One of my favourite recipes Gucchi Pulao, which holds a special place in my heart as it originates from my home region I’ve enjoyed since childhood. Gucchi Pulao as I mentioned earlier is a Kashmiri recipe that undergoes slight adaptations in every household, and it has been passed down through generations. Gucchi, or wild morels, evoke a strong sense of home for me, making this dish even more meaningful to prepare. If I can make the time to go home for lunch, another dish that I love to cook with my son is sourdough buckwheat pancakes inspired by the traditional Kisir from Ladakh or sprouted finger millet dosa (for a savoury interpretation), whilst these sound like very modern dishes, it’s rooted in tradition.

Based on my upbringing, I want to pass down my own understanding of fermentation to my son so that he feels connected to his roots. While he's only four, he's gradually taking an active interest in cooking, so I love cooking with him and teaching him processes from a young age that I learned back home. Bombay is an incredibly urban environment, but by passing on these processes from Jammu, I hope to bring him a different perspective and an inherent respect for our ancestors.

Tell us about one of the most memorable meals someone important in your life has cooked for you…

My late maternal grandmother has always been an incredibly important figure to me. Growing up, I would always prefer her cooking above anyone else's, even more than my mother's. I constantly asked her to cook for me, and I was captivated by anything she did! Now, I appreciate my mum's cooking in the same way, and I try to go back home to Jammu every three months. Living in Bombay is hectic, so returning to Jammu is something I look forward to.

Wintertime is particularly special there. There is a dish that my mum cooks called Makki ki roti and sarson ka saag, which I am always so excited for.

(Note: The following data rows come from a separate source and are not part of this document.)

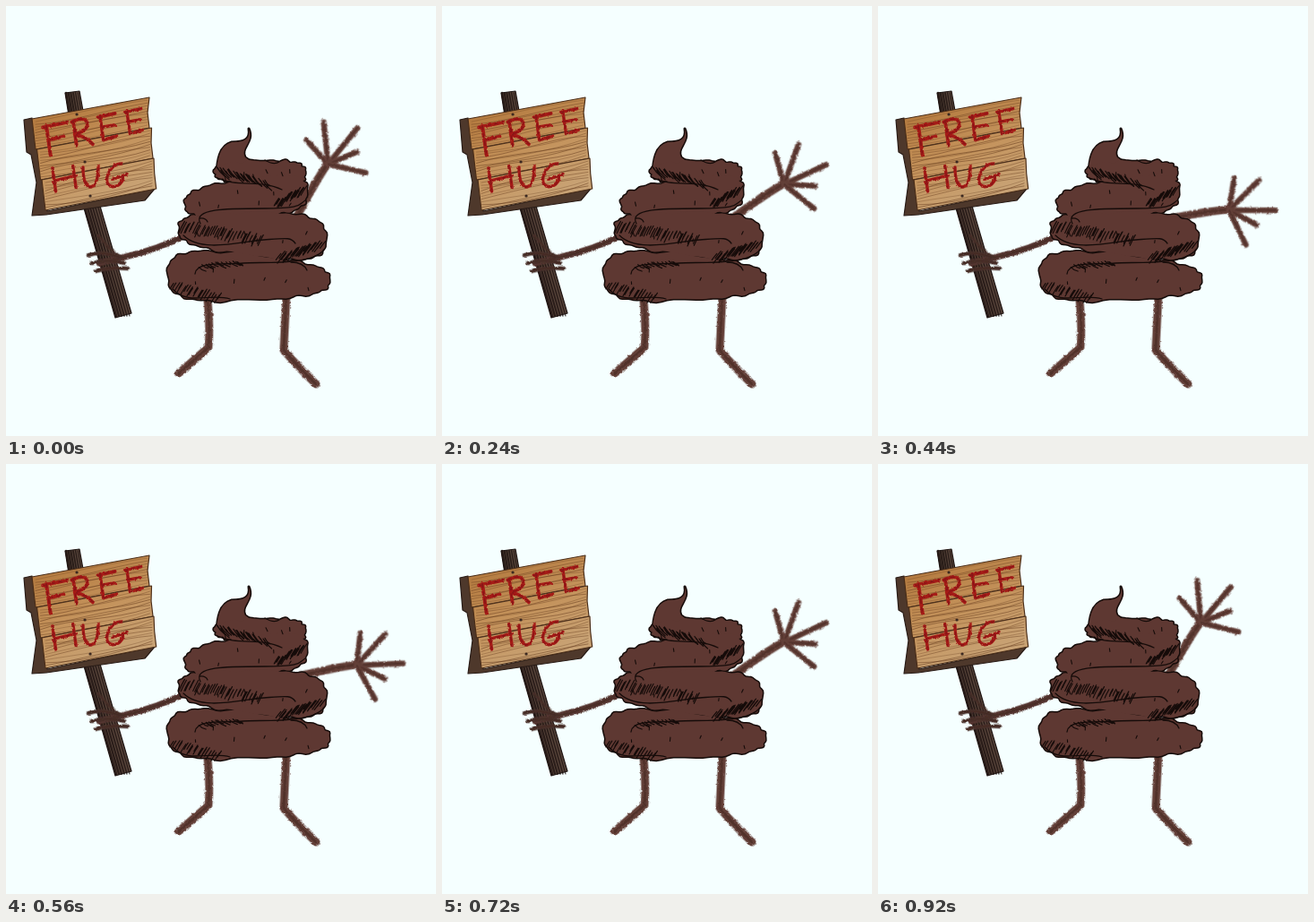
Animation of 480 by 480 pixels, one loop 960 ms. Source, as an HTML page:

```html
<!DOCTYPE html>
<html lang="en">
<head>
<meta charset="utf-8">
<title>Free hug</title>
<style>
html, body { margin: 0; width: 100%; height: 100%; overflow: hidden; background: #f5ffff; }
svg { display: block; width: 100vw; height: 100vh; }
path { stroke-linecap: round; stroke-linejoin: round; }
</style>
</head>
<body>
<svg viewBox="0 0 480 480">
  <defs>
    <filter id="chalk" filterUnits="userSpaceOnUse" x="0" y="0" width="480" height="480">
      <feTurbulence type="fractalNoise" baseFrequency=".3" numOctaves="2" seed="4"/>
      <feDisplacementMap in="SourceGraphic" scale="3" xChannelSelector="R" yChannelSelector="G"/>
      <feGaussianBlur stdDeviation=".6"/>
    </filter>
    <linearGradient id="wood" gradientUnits="userSpaceOnUse" x1="70" y1="115" x2="115" y2="215">
      <stop offset="0" stop-color="#b67d42"/>
      <stop offset=".5" stop-color="#c4935c"/>
      <stop offset="1" stop-color="#c8a274"/>
    </linearGradient>
  </defs>
  <g id="pole"></g>
  <g id="sign"></g>
  <g id="paint" filter="url(#chalk)" aria-label="FREE HUG"></g>
  <g id="limbs" filter="url(#chalk)"></g>
  <g id="wave"><g id="hand" filter="url(#chalk)"></g></g>
  <g id="body"></g>
</svg>
<script>
const $ = id => document.getElementById(id);
const INK = '#150b09', BROWN = '#5e3832', LIMB = '#633f38', GRIP = '#48302a', RED = '#a51a18';

let seed = 11;
const rnd = () => (seed = (seed * 16807) % 2147483647) / 2147483647;
const jit = a => (rnd() - .5) * 2 * a;
const mix = (a, b, t) => a + (b - a) * t;

function draw(id, d, stroke, width = 1, fill = 'none', opacity = 1) {
  const p = document.createElementNS('http://www.w3.org/2000/svg', 'path');
  const attrs = { d, stroke, 'stroke-width': width, fill, opacity };
  for (const k in attrs) p.setAttribute(k, attrs[k]);
  $(id).append(p);
  return p;
}

// Square post with grain along its length
function post(x0, y0, x1, y1, w) {
  draw('pole', `M${x0},${y0}l${w},-2L${x1 + w},${y1 - 5} ${x1},${y1}Z`, '#1d1311', 1.2, '#57443a');
  for (let i = 0; i < 6; i++) {
    const k = w * i / 6 + 1;
    draw('pole', `M${x0 + k},${y0}L${x1 + k},${y1 - 2}`, '#211613', 2.4 - i * .25, 'none', .85);
  }
}

function plank(i) {
  const l = 29 + 5.5 * i, r = 160 + 2.5 * i, top = 126 + 34 * i, h = 34, rise = -24;
  draw('sign', `M${l},${top}L${r},${top + rise}l${jit(2)},${h / 2} 2,${h / 2}L${l + 4},${top + h}Z`,
    '#4a2d18', 1.2, 'url(#wood)');
  for (let n = 1; n < 11; n++) {
    const y = top + h * n / 11, span = r - l - 6;
    draw('sign', `M${l + 4},${y}c${span * .3},${rise * .3 + jit(7)} ${span * .65},${rise * .65 + jit(7)} ${span},${rise}`,
      '#63391c', .5 + rnd() * .5, 'none', .55);
  }
}

// Letter strokes in a 24 by 32 box
const GLYPHS = {
  F: 'M1,0L0,33M-3,1L24,0M1,16L18,15',
  R: 'M1,0L0,29M-1,1Q15,-4 17,5 17,14 0,16Q12,20 19,31',
  E: 'M1,0L0,30M-2,1L20,0M1,14L17,14M0,30L17,28',
  H: 'M1,0L0,31M-1,17L30,15M28,2L27,31',
  U: 'M0,0Q-4,22 4,27 15,29 20,2',
  G: 'M21,0Q7,-2 -1,13 -6,26 5,28 17,28 20,15M5,18L25,15'
};

function letter(name, x, y, size) {
  const place = `translate(${x} ${y}) rotate(-10) scale(${size})`;
  draw('paint', GLYPHS[name], RED, 4).setAttribute('transform', place);
  const dry = draw('paint', GLYPHS[name], '#7c1112', 1.5, 'none', .7);
  dry.setAttribute('transform', place);
  dry.setAttribute('stroke-dasharray', '4 5');
}

function buildSign() {
  post(66, 97, 70, 122, 16);
  post(86, 222, 122, 348, 18);
  draw('sign', 'M20,127L29,125 46,229 166,204 155,217 45,233 29,234 34,197 28,166 23,163Z',
    '#281b16', 1.2, '#4e382b');
  for (let i = 0; i < 3; i++) plank(i);
  draw('sign', 'M79,121h.1M88,174h.1M94,212h.1', '#3b2820', 3.2);
  [...'FREE'].forEach((c, i) => letter(c, 44 + 30 * i, 134 - 5.5 * i, 1 - .05 * i));
  [...'HUG'].forEach((c, i) => letter(c, [51, 86, 112][i], 181 - i, .85));
}

function limb(id, d, width, color = LIMB) {
  draw(id, d, color, width + 2, 'none', .45);
  draw(id, d, color, width);
  draw(id, d, '#40251f', width * .35, 'none', .5);
}

function buildLimbs() {
  limb('limbs', 'M225,328Q228,356 226,381L193,410', 8);
  limb('limbs', 'M313,322L310,384Q325,402 346,422', 8);
  limb('limbs', 'M202,255Q170,272 129,281L104,287', 6, '#553630');
  limb('limbs', 'M103,256Q114,271 128,280', 2, GRIP);
  for (let i = 0; i < 3; i++)
    limb('limbs', `M${92 + 4 * i},${278 + 9 * i}q17,-5 36,${3 - 3 * i}`, 3.5, GRIP);

  limb('hand', 'M322,238L345,234Q368,230 393,228', 8);
  const fingers = [[-80, 36], [-44, 47], [1, 52], [29, 35], [65, 43]];
  for (const [deg, len] of fingers) {
    const a = deg * Math.PI / 180;
    limb('hand', `M392,229l${len * Math.cos(a)},${len * Math.sin(a)}`, 5.5);
  }
}

// Coils, top to bottom: each end has x, centre y and half height
const COILS = [
  { l: [233, 185, 11], r: [334, 187, 15] },
  { l: [200, 221, 17], r: [336, 207, 25] },
  { l: [193, 249, 19], r: [357, 260, 29] },
  { l: [181, 300, 32], r: [361, 306, 18] }
];
const along = (c, t) => c.l.map((v, i) => mix(v, c.r[i], t));

// Lumpy superellipse
function coilPath(c) {
  const pow = v => Math.sign(v) * Math.abs(v) ** (2 / 3);
  const phase = rnd() * 6;
  let d = '';
  for (let i = 0; i < 120; i++) {
    const a = i / 120 * 2 * Math.PI, lump = Math.sin(a * 13 + phase) + Math.sin(a * 22 + phase * 2);
    const [x, y, h] = along(c, (1 + pow(Math.cos(a))) / 2);
    d += `${i ? 'L' : 'M'}${x + lump * .7 * Math.cos(a)},${y + pow(Math.sin(a)) * h + lump * .9 * Math.sin(a)}`;
  }
  return d + 'Z';
}

// Row of n pen strokes starting along a line, each running by (dx, dy)
function hatch(n, x0, y0, x1, y1, dx, dy) {
  let d = '';
  for (let i = 0; i < n; i++) {
    const t = i / (n - 1), k = .7 + rnd() * .6;
    d += `M${mix(x0, x1, t) + jit(2)},${mix(y0, y1, t) + jit(2)}`
       + `q${dx * k / 2 - 1},${dy * k / 2 + 1} ${dx * k},${dy * k}`;
  }
  draw('body', d, INK, 1.2);
}

function buildBody() {
  const wisp = 'M235,186C236,172 238,156 252,152C266,152 273,149 271,137C278,152 261,158 267,169L277,176 270,195Z';
  const shapes = [wisp, ...COILS.map(coilPath)];
  for (const d of shapes) draw('body', d, INK, 3, BROWN);
  for (const d of shapes) draw('body', d, 'none', 0, BROWN);

  // Creases between the coils
  draw('body', 'M236,192C258,203 284,193 308,205M289,172q10,6 16,2', INK, 1.3);
  draw('body', 'M217,243C208,226 245,226 288,226S326,222 334,217M216,237q7,-1 9,4', INK, 1.3);
  draw('body', 'M198,256C218,276 262,263 288,261S318,258 323,265', INK, 1.3);
  draw('body', 'M211,299C212,284 248,289 265,287S340,291 355,272M318,286q14,0 18,9', INK, 1.3);
  draw('body', 'M186,316C204,335 228,320 250,327', INK, 1.3);

  hatch(28, 234, 180, 290, 195, 8, 9);
  hatch(28, 334, 202, 302, 217, -5, 8);
  hatch(38, 200, 241, 286, 256, -5, 10);
  hatch(34, 355, 262, 308, 277, -7, 9);
  hatch(16, 216, 290, 258, 284, 7, 4);
  hatch(22, 188, 308, 240, 322, -5, 8);

  // Short surface ticks
  for (const c of COILS) for (let i = 1; i < 7; i++) {
    const [x, y, h] = along(c, (i + jit(.3)) / 7);
    draw('body', `M${x},${y + jit(h * .5)}l${jit(2)},${2.5 + rnd() * 2}`, INK, 1.1);
  }
}

const LOOP = 960, STEP = 40, SWING = 26;

function render(ms) {
  const t = Math.floor((ms % LOOP) / STEP) * STEP;
  const angle = -SWING * (1 + Math.cos(2 * Math.PI * t / LOOP));
  $('wave').setAttribute('transform', `rotate(${angle.toFixed(2)} 322 236)`);
}

buildSign();
buildLimbs();
buildBody();
render(0);

let start;
function tick(now) {
  start ??= now;
  render(now - start);
  requestAnimationFrame(tick);
}
requestAnimationFrame(tick);
</script>
</body>
</html>
```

We make it with heritage corn, which is a delicacy in the winter, and serve it alongside freshly churned white butter and sarson ka saag made from mustard that my father grows. It sounds simple, but there is a lot of technique and love that goes into it. We serve it with turnips and kohlrabi achar from the pantry. I love meals like this that are rooted in the strength of provenance and tradition. Nothing brings me more joy than dishes like this.

Taste that most make you think of home:

A combination of sweet-salty, spicy, umami and bitter, all of these flavours coming together make me think of home.

Favourite song to cook to:

La vie en Rose, Edith Piaf

You have friends coming round for an impromptu dinner, what do you cook?

Gucchi Pulao

What do you cook when you don’t have many ingredients in the house/you haven’t been shopping yet?

I open the fridge and assess the situation and look for a miso, I’ll then go to the pantry and select a heritage variety of rice, and from here I’ll bring together a miso, a rice-based dish, using kimchi and other homemade ferments that I have stored.

Your proudest career moment to date:

My recent collaboration with Chef Ken Sakamoto at Cenci in Kyoto was incredibly special. We were seeing off hundreds of dinners and hearing people’s feedback was very heartwarming. A few guests mentioned that it was their favourite meal they’ve had which made me really happy.

Best place for a tasty dinner in your local area:

I love something casual, that can be found on the corner of a street and that tastes of home, one of my favourite spots at the moment is Swati Snacks in Mumbai.

Favourite summer lunch:

I love a bowl of Millet Khichdi and Aam Ka Achar (mango pickle) nothing smells more like summer than this. This pickle reminds me of my mum, her interpretation is delicious, and she ferments it for five weeks minimum.

Best summer cocktail/mocktail:

Jamun soda made using foraged Indian blackberry, Himalayan plum soda and peach kombucha are some of my favourites.

The ingredient you’re most looking forward to incorporating into your dishes this season:

The incredible but fleeting Mahua season, which we forage during spring. It’s a very short season, but we preserve the flowers in as many ways as we can. We ferment them in sugar with wild caraway/kosnyot from ladakh, lacto ferment, we even make a garum out of it.

Follow Vanika on Instagram @choudharyvan

Vanika's Kitchen Favourites